RECORD EXTRACTS =
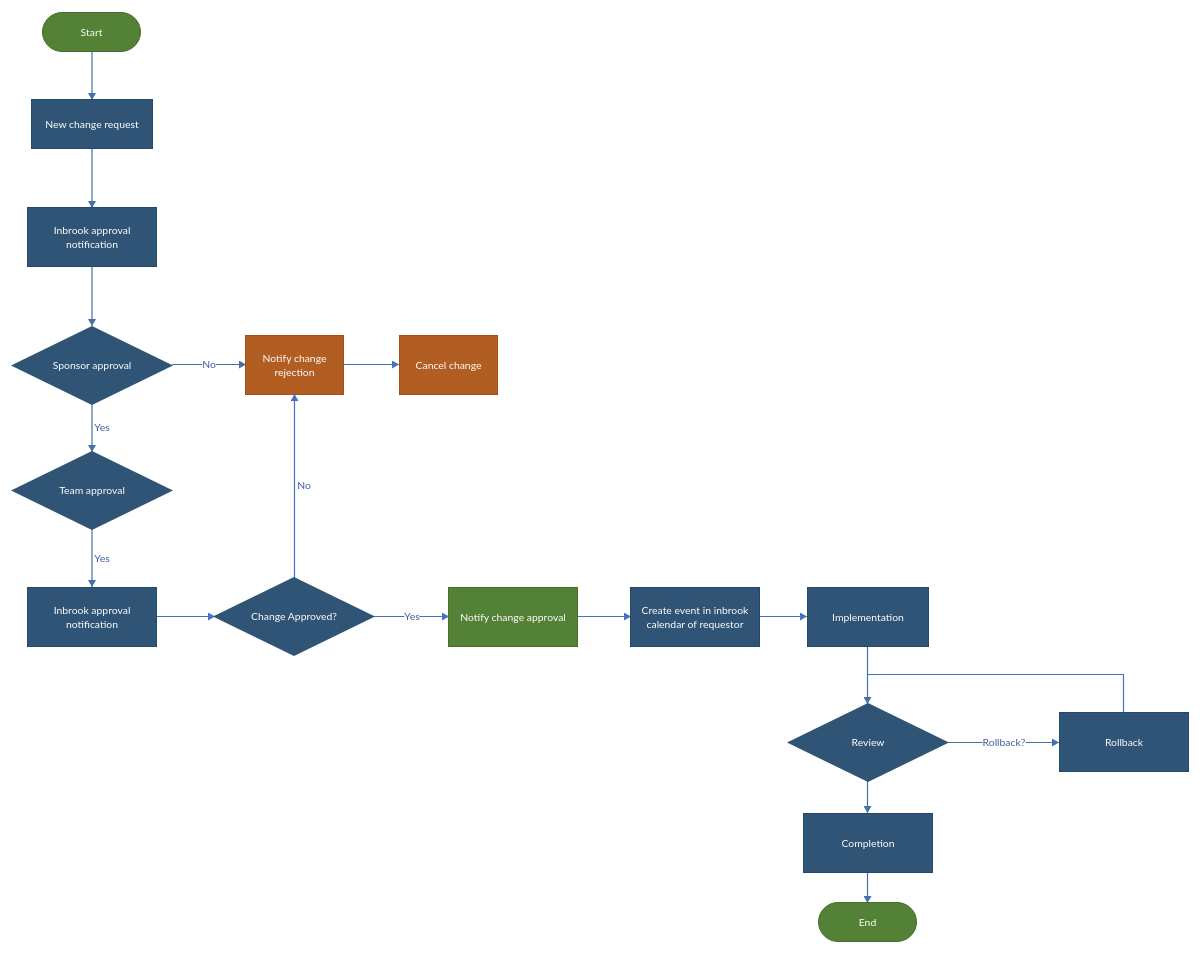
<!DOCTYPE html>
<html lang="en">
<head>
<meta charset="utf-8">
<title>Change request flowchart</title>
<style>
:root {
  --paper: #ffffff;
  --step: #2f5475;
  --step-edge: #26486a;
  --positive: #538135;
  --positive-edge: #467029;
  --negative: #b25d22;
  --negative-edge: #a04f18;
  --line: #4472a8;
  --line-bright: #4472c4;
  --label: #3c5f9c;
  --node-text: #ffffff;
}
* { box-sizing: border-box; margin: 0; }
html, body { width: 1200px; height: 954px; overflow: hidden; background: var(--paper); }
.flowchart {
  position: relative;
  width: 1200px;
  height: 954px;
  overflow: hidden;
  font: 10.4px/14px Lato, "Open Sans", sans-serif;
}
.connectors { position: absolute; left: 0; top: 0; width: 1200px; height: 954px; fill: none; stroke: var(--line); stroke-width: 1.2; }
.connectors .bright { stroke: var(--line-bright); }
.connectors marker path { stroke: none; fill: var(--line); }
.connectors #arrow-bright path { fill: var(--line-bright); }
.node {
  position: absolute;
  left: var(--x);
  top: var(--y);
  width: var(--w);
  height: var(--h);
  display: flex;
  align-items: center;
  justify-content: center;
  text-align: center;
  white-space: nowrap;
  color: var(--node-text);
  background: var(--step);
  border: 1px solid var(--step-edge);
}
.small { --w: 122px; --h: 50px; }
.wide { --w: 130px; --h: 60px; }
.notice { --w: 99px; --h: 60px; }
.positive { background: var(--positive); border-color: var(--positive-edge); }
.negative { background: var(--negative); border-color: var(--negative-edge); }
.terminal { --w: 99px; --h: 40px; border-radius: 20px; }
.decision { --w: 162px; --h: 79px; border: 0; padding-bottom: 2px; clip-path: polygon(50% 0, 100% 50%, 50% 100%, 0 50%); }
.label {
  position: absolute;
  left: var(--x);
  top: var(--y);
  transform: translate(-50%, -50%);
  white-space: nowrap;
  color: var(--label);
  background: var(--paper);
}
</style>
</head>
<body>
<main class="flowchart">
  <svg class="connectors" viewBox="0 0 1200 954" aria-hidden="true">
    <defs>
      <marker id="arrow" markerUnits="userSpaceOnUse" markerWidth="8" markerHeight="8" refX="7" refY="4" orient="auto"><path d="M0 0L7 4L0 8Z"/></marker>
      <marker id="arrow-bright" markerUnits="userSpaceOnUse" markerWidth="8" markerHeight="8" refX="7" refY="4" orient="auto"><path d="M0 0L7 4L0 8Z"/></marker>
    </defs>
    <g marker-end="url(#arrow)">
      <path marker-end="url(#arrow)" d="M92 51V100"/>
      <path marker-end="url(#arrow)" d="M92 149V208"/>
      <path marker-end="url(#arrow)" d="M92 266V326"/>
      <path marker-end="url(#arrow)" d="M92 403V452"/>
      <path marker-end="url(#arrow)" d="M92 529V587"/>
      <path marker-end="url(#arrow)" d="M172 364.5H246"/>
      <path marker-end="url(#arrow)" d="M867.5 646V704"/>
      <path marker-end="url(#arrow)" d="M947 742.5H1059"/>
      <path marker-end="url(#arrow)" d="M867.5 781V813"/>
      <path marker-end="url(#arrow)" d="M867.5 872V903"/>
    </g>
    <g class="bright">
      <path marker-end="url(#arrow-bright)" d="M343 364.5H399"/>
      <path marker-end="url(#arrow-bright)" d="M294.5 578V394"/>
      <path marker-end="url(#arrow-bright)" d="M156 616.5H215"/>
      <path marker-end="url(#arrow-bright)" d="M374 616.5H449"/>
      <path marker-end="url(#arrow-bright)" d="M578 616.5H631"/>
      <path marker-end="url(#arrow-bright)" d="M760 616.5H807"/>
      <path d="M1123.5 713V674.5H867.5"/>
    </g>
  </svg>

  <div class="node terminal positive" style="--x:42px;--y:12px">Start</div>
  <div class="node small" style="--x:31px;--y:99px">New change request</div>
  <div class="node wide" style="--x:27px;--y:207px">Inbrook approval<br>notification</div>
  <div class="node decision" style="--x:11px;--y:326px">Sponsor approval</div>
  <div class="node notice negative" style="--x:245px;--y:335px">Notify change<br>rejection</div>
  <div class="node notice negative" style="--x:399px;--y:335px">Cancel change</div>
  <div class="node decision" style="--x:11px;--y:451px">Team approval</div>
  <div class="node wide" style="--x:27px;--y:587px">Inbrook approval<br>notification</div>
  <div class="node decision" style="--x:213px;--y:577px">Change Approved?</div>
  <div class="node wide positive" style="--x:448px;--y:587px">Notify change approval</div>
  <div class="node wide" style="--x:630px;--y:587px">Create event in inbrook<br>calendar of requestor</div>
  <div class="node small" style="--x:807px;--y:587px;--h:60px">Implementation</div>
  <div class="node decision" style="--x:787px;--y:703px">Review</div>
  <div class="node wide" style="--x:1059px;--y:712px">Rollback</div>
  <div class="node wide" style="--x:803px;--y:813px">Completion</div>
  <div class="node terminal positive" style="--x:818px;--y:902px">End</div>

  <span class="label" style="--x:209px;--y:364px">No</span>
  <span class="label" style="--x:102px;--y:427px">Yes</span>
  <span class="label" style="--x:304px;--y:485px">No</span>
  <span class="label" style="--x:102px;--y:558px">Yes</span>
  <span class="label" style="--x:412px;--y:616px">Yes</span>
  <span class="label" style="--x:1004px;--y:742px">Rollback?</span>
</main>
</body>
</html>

--

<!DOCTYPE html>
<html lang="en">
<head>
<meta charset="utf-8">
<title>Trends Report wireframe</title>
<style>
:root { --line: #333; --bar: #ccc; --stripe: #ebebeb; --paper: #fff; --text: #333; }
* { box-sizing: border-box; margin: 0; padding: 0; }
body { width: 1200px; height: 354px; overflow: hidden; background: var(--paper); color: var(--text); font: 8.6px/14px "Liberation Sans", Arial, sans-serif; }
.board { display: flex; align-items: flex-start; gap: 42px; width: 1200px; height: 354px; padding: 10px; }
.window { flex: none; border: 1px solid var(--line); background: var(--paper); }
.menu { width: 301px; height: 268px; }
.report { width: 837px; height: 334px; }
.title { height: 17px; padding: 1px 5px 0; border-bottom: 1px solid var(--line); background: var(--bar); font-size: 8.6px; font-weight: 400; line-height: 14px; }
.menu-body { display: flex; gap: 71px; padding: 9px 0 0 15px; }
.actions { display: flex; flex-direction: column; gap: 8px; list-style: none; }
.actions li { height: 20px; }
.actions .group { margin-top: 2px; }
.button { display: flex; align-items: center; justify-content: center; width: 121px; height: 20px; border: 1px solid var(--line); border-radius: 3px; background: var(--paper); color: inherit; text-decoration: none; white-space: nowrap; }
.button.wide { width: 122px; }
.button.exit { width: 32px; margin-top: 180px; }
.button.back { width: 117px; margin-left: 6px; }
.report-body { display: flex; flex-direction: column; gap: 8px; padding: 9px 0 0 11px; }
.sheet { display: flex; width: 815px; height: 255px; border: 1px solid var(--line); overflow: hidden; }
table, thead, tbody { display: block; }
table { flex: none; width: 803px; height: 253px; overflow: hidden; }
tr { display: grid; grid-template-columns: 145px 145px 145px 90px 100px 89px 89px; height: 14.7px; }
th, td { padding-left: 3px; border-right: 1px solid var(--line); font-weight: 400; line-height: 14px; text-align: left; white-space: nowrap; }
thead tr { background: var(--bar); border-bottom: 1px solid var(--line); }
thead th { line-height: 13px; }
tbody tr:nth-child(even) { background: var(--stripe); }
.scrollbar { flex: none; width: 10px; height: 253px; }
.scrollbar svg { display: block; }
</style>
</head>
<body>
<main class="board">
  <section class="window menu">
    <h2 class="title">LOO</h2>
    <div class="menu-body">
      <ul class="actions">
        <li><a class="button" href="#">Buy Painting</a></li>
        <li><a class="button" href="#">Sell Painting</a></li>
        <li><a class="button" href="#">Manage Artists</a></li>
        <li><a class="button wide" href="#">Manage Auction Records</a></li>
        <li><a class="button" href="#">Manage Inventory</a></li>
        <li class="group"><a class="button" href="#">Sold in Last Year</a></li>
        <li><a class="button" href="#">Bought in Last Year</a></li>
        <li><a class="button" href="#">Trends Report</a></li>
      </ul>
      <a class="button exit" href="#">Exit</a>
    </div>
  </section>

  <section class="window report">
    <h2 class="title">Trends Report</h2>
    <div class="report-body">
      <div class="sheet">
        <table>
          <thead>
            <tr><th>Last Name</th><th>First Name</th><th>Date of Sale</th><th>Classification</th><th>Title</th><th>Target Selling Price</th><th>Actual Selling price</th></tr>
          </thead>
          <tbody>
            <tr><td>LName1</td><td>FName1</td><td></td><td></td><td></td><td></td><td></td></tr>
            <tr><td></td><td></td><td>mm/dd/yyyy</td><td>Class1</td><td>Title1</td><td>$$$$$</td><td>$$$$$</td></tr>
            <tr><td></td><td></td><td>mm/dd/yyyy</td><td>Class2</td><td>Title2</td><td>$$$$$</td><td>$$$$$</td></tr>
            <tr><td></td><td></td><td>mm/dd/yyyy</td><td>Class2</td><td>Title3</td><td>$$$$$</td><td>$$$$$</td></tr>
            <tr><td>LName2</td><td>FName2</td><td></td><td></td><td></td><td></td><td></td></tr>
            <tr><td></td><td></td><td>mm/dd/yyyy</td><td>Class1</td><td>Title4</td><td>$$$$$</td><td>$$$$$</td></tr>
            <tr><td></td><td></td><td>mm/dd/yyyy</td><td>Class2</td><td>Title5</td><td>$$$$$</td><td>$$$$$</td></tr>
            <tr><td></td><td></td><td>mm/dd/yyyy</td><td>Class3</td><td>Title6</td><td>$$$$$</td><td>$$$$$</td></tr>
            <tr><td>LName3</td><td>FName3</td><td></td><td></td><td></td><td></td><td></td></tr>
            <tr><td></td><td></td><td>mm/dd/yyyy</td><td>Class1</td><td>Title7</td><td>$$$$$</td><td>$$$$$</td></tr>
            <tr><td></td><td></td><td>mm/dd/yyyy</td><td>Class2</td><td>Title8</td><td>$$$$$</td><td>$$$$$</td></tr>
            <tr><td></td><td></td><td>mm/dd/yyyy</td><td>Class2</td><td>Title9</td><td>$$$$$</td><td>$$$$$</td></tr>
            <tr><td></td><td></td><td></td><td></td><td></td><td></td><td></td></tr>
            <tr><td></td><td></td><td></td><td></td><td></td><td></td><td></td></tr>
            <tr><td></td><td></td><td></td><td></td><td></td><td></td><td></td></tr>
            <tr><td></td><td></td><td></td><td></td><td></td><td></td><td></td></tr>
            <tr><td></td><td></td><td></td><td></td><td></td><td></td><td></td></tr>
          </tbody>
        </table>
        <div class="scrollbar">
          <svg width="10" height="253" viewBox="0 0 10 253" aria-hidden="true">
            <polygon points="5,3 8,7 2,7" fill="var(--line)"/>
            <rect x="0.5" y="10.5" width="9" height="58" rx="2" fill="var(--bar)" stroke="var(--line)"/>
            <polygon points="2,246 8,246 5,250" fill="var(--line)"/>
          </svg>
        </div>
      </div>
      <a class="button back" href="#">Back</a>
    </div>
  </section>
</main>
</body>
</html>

PROBLEM TO WORK ON = Go through the listing above and list every line that has the word "main".

RESULT =
<main class="flowchart">
</main>
<main class="board">
</main>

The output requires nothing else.